A panel of leading scientists—Nina V. Fedoroff, emeritus professor of biology at Penn State University, James E. Hansen, professor in the climate science awareness and solutions program at the Earth Institute at Columbia University, and Paul Offit, chief of infectious diseases and director of the Vaccine Education Center at The Children’s Hospital of Philadelphia—then took the stage to share the lessons they’ve learned while navigating some of the hottest science topics of our time. Fedoroff spoke about breaking through the challenges of fear tied to important topics like GMOs and that the peer-reviewed process, “as flawed as it is, stands us in good stead.” When it comes down to which study to believe, she encouraged people to consider “the weight of the evidence.” Offit discussed the anti-vaccination movement and raised concerns about which voices deserve a platform to be heard. He also shared his belief that in the end, “good science does prevail,” mentioning studies that have proven that the Measles, Mumps, and Rubella (MMR) vaccine does not lead to autism. Hansen shared his personal challenges communicating the impact of man-made climate change, particularly when the impacts might be more dangerous than what the public is aware of.
Kate Hall, managing director for the Council for Biotechnology Information, then emphasized that open and honest discussion and communication “is part of the scientific process and a critical part of finding a path toward common ground.” She encouraged the forum’s attendees to embrace skepticism and engagement in sometimes difficult dialogues in order to further the discussion about important science matters.
Indeed, many issues about the way science is communicated were brought to light during this unique forum and will continue to be explored over time. As Abbate assured in his closing remarks, “this is not the end of the discussion, but just the beginning.”

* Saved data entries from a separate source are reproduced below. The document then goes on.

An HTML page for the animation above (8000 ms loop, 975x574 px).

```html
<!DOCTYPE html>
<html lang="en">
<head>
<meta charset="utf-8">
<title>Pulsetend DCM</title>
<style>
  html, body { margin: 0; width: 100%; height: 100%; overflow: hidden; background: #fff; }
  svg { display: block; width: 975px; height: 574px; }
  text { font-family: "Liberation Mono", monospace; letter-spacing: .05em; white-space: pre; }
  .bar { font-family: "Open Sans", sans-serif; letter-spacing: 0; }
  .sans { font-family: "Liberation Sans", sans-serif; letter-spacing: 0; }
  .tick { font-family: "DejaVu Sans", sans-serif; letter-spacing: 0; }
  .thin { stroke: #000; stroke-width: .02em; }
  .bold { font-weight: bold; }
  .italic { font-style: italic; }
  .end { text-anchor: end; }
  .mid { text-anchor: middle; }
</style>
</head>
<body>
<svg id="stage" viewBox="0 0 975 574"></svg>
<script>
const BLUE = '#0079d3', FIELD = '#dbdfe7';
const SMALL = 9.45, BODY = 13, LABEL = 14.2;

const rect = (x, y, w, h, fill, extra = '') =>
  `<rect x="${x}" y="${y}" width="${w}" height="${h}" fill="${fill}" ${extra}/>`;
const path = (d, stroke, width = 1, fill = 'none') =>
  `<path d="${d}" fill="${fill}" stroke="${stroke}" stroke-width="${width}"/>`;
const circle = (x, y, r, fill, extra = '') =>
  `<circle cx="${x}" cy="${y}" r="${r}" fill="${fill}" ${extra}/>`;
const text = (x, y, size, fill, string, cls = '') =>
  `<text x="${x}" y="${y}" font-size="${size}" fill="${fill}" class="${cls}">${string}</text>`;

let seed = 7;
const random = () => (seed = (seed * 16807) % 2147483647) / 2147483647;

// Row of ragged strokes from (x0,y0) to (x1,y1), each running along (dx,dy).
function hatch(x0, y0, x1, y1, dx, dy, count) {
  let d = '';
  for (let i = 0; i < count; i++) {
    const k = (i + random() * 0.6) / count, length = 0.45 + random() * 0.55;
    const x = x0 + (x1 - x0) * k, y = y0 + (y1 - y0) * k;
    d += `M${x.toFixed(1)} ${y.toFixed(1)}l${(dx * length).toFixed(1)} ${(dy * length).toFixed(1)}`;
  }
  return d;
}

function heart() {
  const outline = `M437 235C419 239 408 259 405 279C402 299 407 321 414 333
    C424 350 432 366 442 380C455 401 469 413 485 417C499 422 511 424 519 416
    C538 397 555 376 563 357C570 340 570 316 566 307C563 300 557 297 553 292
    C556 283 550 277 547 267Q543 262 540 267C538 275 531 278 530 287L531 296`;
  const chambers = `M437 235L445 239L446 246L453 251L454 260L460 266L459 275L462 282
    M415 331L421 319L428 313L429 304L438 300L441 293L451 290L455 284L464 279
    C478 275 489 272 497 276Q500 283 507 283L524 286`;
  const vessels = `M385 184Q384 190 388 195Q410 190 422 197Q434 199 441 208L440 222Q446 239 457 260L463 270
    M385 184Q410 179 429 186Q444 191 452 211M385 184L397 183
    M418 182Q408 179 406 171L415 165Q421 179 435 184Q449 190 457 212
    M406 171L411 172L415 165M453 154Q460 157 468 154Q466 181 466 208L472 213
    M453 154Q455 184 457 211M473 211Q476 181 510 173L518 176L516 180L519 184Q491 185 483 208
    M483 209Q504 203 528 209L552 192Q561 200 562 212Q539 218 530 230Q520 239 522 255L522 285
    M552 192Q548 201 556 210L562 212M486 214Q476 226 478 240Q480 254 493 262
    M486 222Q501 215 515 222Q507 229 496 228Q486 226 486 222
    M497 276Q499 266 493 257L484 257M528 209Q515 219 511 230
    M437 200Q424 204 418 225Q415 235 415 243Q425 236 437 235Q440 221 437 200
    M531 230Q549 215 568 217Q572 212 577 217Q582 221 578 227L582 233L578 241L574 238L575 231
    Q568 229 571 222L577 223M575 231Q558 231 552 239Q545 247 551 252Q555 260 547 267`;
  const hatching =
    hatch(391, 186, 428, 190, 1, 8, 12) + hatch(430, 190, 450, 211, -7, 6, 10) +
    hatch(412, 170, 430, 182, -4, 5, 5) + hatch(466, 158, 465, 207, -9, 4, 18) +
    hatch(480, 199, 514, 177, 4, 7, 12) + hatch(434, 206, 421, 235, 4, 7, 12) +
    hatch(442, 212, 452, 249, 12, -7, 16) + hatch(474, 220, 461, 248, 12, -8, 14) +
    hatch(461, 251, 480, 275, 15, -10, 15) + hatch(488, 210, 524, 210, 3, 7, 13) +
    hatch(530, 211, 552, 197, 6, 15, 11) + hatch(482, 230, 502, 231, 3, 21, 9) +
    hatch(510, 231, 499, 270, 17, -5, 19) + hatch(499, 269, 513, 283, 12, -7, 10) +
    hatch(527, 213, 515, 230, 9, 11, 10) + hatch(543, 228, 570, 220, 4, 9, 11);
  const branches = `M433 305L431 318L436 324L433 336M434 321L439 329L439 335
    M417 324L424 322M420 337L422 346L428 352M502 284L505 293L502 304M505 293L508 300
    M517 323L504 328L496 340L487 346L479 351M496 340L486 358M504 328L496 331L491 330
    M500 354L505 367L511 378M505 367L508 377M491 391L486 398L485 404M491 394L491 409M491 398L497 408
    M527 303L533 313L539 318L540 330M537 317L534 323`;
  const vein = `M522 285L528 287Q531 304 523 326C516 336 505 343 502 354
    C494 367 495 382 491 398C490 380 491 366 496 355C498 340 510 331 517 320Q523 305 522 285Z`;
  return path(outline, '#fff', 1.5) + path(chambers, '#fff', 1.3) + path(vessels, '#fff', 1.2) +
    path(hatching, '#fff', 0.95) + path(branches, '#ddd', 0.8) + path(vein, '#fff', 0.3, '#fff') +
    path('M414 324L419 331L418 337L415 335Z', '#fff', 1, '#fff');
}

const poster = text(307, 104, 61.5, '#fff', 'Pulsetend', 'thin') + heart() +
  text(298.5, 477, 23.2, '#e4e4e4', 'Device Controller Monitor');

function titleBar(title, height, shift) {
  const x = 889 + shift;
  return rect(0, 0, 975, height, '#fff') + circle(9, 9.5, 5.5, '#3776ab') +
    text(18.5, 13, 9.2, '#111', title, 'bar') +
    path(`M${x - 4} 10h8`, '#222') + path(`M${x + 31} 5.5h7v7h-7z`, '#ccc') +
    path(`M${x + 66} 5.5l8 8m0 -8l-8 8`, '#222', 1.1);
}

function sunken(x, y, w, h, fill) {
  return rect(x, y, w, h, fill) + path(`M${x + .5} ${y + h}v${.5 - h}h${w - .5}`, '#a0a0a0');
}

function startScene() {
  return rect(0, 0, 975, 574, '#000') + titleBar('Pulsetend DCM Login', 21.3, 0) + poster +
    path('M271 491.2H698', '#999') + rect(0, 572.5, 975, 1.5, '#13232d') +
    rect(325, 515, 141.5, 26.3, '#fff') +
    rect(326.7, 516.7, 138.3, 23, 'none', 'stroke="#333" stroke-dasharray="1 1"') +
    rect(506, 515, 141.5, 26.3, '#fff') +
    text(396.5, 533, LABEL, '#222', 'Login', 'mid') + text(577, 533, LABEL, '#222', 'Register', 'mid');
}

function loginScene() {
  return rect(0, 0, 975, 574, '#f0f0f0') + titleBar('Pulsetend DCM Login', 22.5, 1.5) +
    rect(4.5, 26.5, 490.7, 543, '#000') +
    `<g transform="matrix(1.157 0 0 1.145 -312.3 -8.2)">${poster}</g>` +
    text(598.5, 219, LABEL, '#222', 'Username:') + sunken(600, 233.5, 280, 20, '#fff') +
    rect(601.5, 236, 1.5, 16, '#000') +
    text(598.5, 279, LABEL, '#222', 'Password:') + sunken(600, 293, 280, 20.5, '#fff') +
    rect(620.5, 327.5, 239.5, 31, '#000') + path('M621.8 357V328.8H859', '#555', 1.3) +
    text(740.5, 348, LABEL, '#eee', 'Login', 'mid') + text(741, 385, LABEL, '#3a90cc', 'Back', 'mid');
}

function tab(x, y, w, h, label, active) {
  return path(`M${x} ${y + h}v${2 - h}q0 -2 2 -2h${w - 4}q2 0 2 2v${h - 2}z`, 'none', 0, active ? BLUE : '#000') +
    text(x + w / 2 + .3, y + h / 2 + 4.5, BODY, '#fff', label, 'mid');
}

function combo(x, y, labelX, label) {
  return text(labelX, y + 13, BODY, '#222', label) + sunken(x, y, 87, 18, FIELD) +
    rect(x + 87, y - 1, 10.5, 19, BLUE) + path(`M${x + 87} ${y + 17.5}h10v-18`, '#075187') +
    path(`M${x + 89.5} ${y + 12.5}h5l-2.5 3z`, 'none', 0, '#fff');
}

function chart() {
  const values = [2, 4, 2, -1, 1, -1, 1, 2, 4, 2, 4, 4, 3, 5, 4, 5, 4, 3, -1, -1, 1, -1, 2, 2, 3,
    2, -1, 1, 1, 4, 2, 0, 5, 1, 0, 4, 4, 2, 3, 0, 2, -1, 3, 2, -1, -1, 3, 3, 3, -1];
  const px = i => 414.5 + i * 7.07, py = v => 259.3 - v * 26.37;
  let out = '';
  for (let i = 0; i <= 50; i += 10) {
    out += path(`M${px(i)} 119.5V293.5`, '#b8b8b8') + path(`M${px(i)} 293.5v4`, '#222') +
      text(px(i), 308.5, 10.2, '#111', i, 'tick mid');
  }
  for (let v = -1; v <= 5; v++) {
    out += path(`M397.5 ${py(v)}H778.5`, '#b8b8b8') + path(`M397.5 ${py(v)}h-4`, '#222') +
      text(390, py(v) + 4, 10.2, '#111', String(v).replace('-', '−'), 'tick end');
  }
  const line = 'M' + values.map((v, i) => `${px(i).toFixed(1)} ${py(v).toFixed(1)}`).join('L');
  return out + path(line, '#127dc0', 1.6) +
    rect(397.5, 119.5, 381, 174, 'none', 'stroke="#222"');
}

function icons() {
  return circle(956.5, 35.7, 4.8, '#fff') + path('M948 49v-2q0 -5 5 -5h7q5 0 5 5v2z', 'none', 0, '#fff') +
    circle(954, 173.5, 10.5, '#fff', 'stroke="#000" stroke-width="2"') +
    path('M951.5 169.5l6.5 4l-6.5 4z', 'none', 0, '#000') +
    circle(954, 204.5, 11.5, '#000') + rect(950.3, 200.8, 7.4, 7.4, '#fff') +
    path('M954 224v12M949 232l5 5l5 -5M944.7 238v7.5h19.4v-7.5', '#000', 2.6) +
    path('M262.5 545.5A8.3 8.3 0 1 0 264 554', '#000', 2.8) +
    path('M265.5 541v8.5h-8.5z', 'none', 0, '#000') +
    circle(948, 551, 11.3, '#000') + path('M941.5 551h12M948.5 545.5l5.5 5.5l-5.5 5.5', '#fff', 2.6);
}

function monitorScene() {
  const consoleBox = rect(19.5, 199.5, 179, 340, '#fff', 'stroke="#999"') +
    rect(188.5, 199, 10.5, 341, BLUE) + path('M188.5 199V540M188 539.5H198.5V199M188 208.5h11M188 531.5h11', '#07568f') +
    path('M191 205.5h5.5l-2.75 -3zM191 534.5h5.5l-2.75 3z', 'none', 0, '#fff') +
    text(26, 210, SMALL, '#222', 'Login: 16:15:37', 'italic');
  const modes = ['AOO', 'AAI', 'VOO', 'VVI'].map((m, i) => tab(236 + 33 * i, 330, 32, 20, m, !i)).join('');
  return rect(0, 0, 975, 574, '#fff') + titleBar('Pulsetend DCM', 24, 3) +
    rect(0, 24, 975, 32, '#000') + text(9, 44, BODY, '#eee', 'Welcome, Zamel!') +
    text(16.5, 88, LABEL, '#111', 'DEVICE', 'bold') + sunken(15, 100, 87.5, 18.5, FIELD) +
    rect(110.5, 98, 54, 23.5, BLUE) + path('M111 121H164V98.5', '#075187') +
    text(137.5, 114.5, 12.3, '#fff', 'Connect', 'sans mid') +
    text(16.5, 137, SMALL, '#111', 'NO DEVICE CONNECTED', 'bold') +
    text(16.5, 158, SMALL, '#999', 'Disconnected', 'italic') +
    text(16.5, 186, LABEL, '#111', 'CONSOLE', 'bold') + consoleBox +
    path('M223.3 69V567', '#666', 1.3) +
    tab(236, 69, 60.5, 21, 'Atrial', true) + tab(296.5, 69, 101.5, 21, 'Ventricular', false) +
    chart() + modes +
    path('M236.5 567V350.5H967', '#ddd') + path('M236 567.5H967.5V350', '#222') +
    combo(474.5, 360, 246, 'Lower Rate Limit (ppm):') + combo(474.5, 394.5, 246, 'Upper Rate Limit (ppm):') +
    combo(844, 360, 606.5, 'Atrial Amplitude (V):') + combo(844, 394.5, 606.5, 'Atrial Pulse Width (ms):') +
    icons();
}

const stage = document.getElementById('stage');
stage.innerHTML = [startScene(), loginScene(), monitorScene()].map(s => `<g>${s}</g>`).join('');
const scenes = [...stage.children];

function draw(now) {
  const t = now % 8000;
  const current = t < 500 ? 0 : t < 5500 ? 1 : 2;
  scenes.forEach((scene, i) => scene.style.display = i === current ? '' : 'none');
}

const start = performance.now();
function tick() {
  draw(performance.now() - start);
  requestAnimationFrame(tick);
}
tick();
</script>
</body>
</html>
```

The Lost in Translation series was created by Scientific American Custom Media, a division separate from its board of editors, working in partnership with Johnson & Johnson Innovation and GMO Answers.